Concerto for Bass Drum and Orchestra [European premiere]
Electronic Study 1
Joby Burgess (bass drum)
Daniel Pioro (violin), Robert Ames (viola) & Oliver Coates (cello)
London Contemporary Orchestra
Reviewed by: Richard Whitehouse
Reviewed: 3 March, 2012
Venue: The Roundhouse, London
Whatever else, Reverb at the Roundhouse has brought the intriguing aesthetic hybrid that is ‘contemporary classical’ into close and often compelling focus, while there could be no ensemble better suited to such an event than the London Contemporary Orchestra, which took on the main portion of performances.
That said, the overall programme risked being a victim of its own ambition. Doors were open at 7, with the first hour devoted to foyer events comprising a DJ set from Richard Lannoy, after which bass clarinettist Scott Lygate put Johannes Maria Staud’s Black Moon through its ominous paces, then soprano Sarah Dacey tried valiantly to project Kaija Saariaho’s evocative Lonh against a varied coming and going of punters – many of whom seemed unsure where they should be and at what time. Dissolution of boundaries between programmes may well be integral to the Reverb ethos, but it does not always make for attentive listening.
The evening was well advanced when, at around 8, the LCO took the stage for the first of a three-part concert that began with Metastasis (1954) – the earliest of Xenakis’s acknowledged works, whose curving string glissandos and angular interplay of woodwind and brass are wholly characteristic – as is its evolution via sound masses of a greater or lesser density. Hugh Brunt secured a vividly coordinated response from the musicians, though the opening crescendo of activity could have done with a little more definition, while the audience’s rather nonplussed response was surely less to do with the work’s content that the fact it was all over in barely 10 minutes.
After which came the European premiere of the Concerto for Bass Drum and Orchestra (2011) by Gabriel Prokofiev, whose activities as head of “Nonclassical” have been a notable facet of the London new-music scene over recent years. Most impressive was its inherent subtlety – the bass drum being ingeniously deployed as a percussion section in an orchestra otherwise without. And, while the piece does not entirely justify the almost half-hour span, it does not lack contrast or variety – the several continuous sections ranging from unremitting rhythmic vigour to an eventful stillness in which the composer revealed a keen ear for arresting harmonies and textures. It helped that the redoubtable Joby Burgess dispatched the solo part with evident virtuosity – his contribution ranging from the confrontational to the soulful, as when the bass drum is briefly transformed into a bowed instrument before the final onslaught. An engaging work that deserves revival.

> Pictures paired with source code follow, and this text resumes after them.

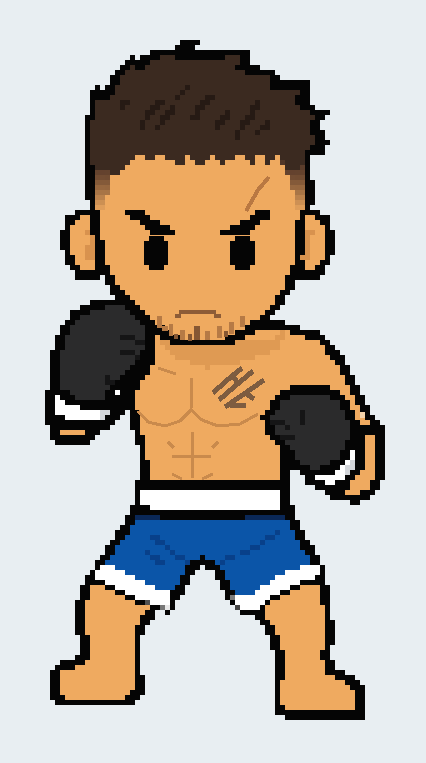
<!DOCTYPE html>
<html lang="en">
<head>
<meta charset="utf-8">
<title>Pixel fighter</title>
<style>
:root{--backdrop:#e8eef2;--ink:#050505;--skin:#efaa60;--shade:#d8924e;--crease:#c98a4c;--hair:#3b2a20;--hair-dark:#261a14;--glove:#2b2b2c;--glove-dark:#151516;--white:#fff;--cuff-shade:#d3d6da;--blue:#0b55a8;--blue-dark:#08408a;--navy:#0a2858;--tattoo:#7d5c40}
html,body{margin:0;height:100%;overflow:hidden;background:var(--backdrop)}
svg{display:block;width:426px;height:763px;shape-rendering:crispEdges}
.outlined{stroke:var(--ink);stroke-width:9;stroke-linejoin:round}
.skin{fill:var(--skin)}
.shade{fill:var(--shade)}
.hair{fill:var(--hair)}
.glove{fill:var(--glove)}
.white{fill:var(--white)}
.blue{fill:var(--blue)}
.navy{fill:var(--navy)}
.ink{fill:var(--ink)}
.crease,.tattoo,.fold,.seam,.strand{fill:none}
.crease{stroke:var(--crease);stroke-width:3}
.tattoo{stroke:var(--tattoo);stroke-width:5}
.fold{stroke:var(--blue-dark);stroke-width:4}
.seam{stroke:var(--glove-dark);stroke-width:5}
.strand{stroke:var(--hair-dark);stroke-width:6}
</style>
</head>
<body>
<svg viewBox="0 0 426 763" role="img" aria-label="Pixel art fighter in blue shorts and black gloves">
<defs>
  <filter id="pixels" filterUnits="userSpaceOnUse" primitiveUnits="userSpaceOnUse" x="0" y="0" width="426" height="763" color-interpolation-filters="sRGB">
    <feFlood x="2" y="2" width="1" height="1" flood-color="#000"/>
    <feComposite x="0" y="0" width="5" height="5" operator="over" in2="SourceGraphic" result="dot0"/>
    <feFlood x="2" y="2" width="1" height="1" flood-color="#000" result="dot"/>
    <feComposite in="dot" in2="dot" operator="over" x="0" y="0" width="5" height="5" result="cell"/>
    <feTile in="cell" x="0" y="0" width="426" height="763" result="grid"/>
    <feComposite in="SourceGraphic" in2="grid" operator="in" x="0" y="0" width="426" height="763"/>
    <feMorphology operator="dilate" radius="2" x="0" y="0" width="426" height="763"/>
  </filter>
  <linearGradient id="fade" gradientUnits="userSpaceOnUse" x1="0" y1="150" x2="0" y2="212">
    <stop offset="0" stop-color="#3b2a20"/>
    <stop offset=".4" stop-color="#68452f"/>
    <stop offset="1" stop-color="#efaa60"/>
  </linearGradient>
  <clipPath id="shorts-shape"><path d="M137 505H287L300 535 312 555 322 575 300 582 272 596 258 608H238L226 585 216 568 204 561 192 568 182 586 167 609 135 598 94 577 108 552 124 530Z"/></clipPath>
</defs>

<g id="fighter" filter="url(#pixels)">
  <g id="legs" class="outlined skin">
    <path d="M92 575L80 605V628L87 645 83 660 60 667 54 677V695L64 702H128L140 692 137 668V636L144 622 160 600Z"/>
    <path d="M250 604L265 622 275 640 280 660 277 688V708L292 716H361V690L350 679 330 669 326 657 329 635 327 605 320 575Z"/>
  </g>

  <g id="torso">
    <path class="outlined skin" d="M150 330L148 365 130 393 135 425 142 445 145 490H283L284 460 290 435 345 430 378 428 365 412 352 385 340 360 320 338 285 327 255 322Z"/>
    <path class="shade" opacity=".65" d="M160 340H270L286 330 280 348 245 362 205 368 172 356Z"/>
  </g>

  <g id="shorts">
    <path class="outlined blue" d="M137 505H287L300 535 312 555 322 575 300 582 272 596 258 608H238L226 585 216 568 204 561 192 568 182 586 167 609 135 598 94 577 108 552 124 530Z"/>
    <g clip-path="url(#shorts-shape)">
      <path class="white" d="M90 564L104 563 138 580 172 594V615H88Z"/>
      <path class="white" d="M232 597L255 592 286 571 325 561V580L255 615H235Z"/>
      <rect class="navy" x="137" y="510" width="150" height="12"/>
      <path class="fold" d="M150 534L176 555 190 563M145 550L165 566M280 530L252 550 218 562"/>
    </g>
    <path class="outlined white" d="M137 486H286V512H252L226 516H180L137 510Z"/>
  </g>

  <g id="right-arm">
    <path class="outlined skin" d="M362 430H379V478L372 492 357 499 334 495 345 470Z"/>
    <path class="outlined white" d="M352 436L362 443 361 465 345 484 330 490 308 479Z"/>
    <path fill="#d3d6da" d="M345 470L355 455 357 465 344 480Z"/>
    <path class="outlined glove" d="M280 397L300 389H325L342 399 353 418 354 437 345 457 330 470 312 474 294 465 287 450 271 434 266 418Z"/>
    <path class="seam" d="M272 420L290 426M278 434L296 440M300 412V424"/>
  </g>

  <g id="left-arm">
    <path class="outlined skin" d="M150 345L147 365 133 385 126 404 104 425 86 439H57L50 418 110 380Z"/>
    <path class="outlined white" d="M52 390L47 413 65 424 102 424 120 398 132 380 110 385Z"/>
    <path fill="#d3d6da" d="M104 409H114L107 418H100Z"/>
    <path class="outlined glove" d="M93 306L110 302H130L144 313 151 331 145 360 128 378 113 387 106 407 78 403 55 391 57 350 64 330 77 314Z"/>
    <path class="seam" d="M122 335L145 344M120 350L142 357M105 374L113 387"/>
  </g>

  <g id="head">
    <g id="ears">
      <path class="outlined skin" d="M98 214L82 212 69 222 65 240 69 260 80 274 98 277Z"/>
      <path class="outlined skin" d="M300 214L314 212 326 222 331 240 327 260 316 274 300 277Z"/>
      <path class="shade" d="M82 230H95V262H88L84 250 90 240Z"/>
      <path class="shade" d="M302 230H315L308 240 313 250 308 262H302Z"/>
    </g>
    <path class="outlined skin" d="M92 150L97 235 102 262 112 286 132 308 155 328 178 342H224L250 330 272 311 288 289 297 264 301 235 308 150Z"/>
    <path fill="url(#fade)" d="M96 145H130L112 178 104 212H96Z"/>
    <path fill="url(#fade)" d="M270 145H306L303 212H296L290 178Z"/>
    <path id="hair-outline" class="ink" d="M84 200V120L90 112 89 94 96 82 103 92 112 74 132 54 139 60 150 52 170 49 184 41 201 40 194 52 215 48 248 50 252 66 277 70 279 81 308 80 308 96 316 108 328 112 320 124 328 142 326 152 312 156 313 205H304V150H93V200Z"/>
    <path class="hair" d="M92 165V122L99 96 106 105 120 80 132 64 138 72 154 59 178 51 172 62 190 62 208 58 240 57 236 70 250 74 270 77 268 88 300 88 294 101 305 110 316 116 309 127 318 144 306 149 304 165 288 172 280 154 268 164 262 152 250 166 242 153 222 163 213 154 200 167 188 152 184 166 170 161 164 153 148 160 138 153 116 176Z"/>
    <path class="strand" d="M140 126L154 108 164 102M158 128L174 106M192 122L204 102 216 94M214 132L228 112M234 138L250 116 258 102M256 132L272 122M118 112L128 98M178 98L188 86"/>
    <path class="ink" d="M126 208H140L150 218 164 226 176 229V236H154L138 222 126 215Z"/>
    <path class="ink" d="M272 208H258L248 218 234 226 222 229V236H244L260 222 272 215Z"/>
  </g>
</g>

<g id="face-details">
  <path class="ink" d="M149 236H164V241H168V265H164V270H149V265H144V241H149Z"/>
  <path class="ink" d="M235 236H250V241H255V265H250V270H235V265H230V241H235Z"/>
  <path fill="none" stroke="#b97842" stroke-width="4" d="M269 177L258 190 246 211"/>
  <path fill="#8d5c37" d="M179 310H216V314H221V318H214V314H181V318H175V314H179Z"/>
  <g id="stubble" fill="#b67a45">
    <path d="M157 316H162V326H168V331H162V328H157ZM169 324H173V336H169ZM180 330H185V340H180ZM205 331H210V340H205ZM217 326H222V338H217ZM229 322H234V334H229ZM240 316H245V327H240Z"/>
    <path fill="#865733" d="M194 326H200V340H194ZM188 334H192V341H188ZM174 334H178V339H174ZM224 331H228V337H224Z"/>
  </g>
</g>

<g id="body-details">
  <path class="crease" d="M138 411L148 422 165 426 180 421 191 410 202 420 218 426 240 424 258 414M191 378V408M192 432V478M172 456H211M168 442L174 448M212 448L218 442M172 474L182 479M202 479L213 474M158 368L176 374"/>
  <path class="tattoo" d="M213 393L226 381 242 368M219 400L234 387 253 371M225 407L241 396 264 380M232 376L240 385M244 392L254 399M230 405H246"/>
  <path fill="#f5d3ab" d="M360 412H365V418H360Z"/>
</g>
</svg>
</body>
</html>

After an interval that featured a further DJ set from Lannoy, the second part consisted of Doghouse (2009) – Jonny Greenwood’s most-recent work as composer-in-residence with the BBC Concert Orchestra. On the one hand a ‘triple concerto’ for violin, viola and cello, this also amounts to a series of variations on the alluring string phrase heard near the outset – an expressive archetype that is easily assimilated into a range of stylistic contexts (though this is hardly the first time that Delius and Messiaen have been placed in close proximity). Less successful was the maintaining of any real or lasting momentum, with the surges of energy remaining as isolated instances in a piece whose expressive languor hinted at without securing greater emotional intensity. Which is not to say that the LCO’s playing was other than committed, not least Daniel Pioro, Robert Ames and Oliver Coates in their extensive concertante roles, or that the music did not evince a slow-burning eloquence.
After a further interval, the third part opened with Stockhausen’s First Electronic Study (1953) – among the first such pieces to be created out of pure sine tones rather than through electric instruments, though its often-aloof demeanour was most likely lost on an audience many of whom returned late from Prokofiev’s DJ set.
Fortunately the audience had settled by the time of Orion (1979), Claude Vivier’s second and (regrettably) final work for full orchestra which went unheard in the UK until less than two years ago but which is typical of his maturity in its aural translucency and formal discipline – an underlying melody being progressively developed and reprised before emerging as the resplendent apotheosis. The performance, though not without imprecision in intonation, had the measure of a score which – as with almost all of Vivier’s major works – brings its inwardness and immediacy, and its panache and vulnerability, into perfect and highly personal accord.
The foyer events were set to continue for another two hours – including further sets from Lannoy and Prokofiev, and a live one from Burgess – but your reviewer headed home at the end of a protracted yet, for the most part, impressive programme that demonstrated once again the LCO’s strengths in a wide and demanding repertoire.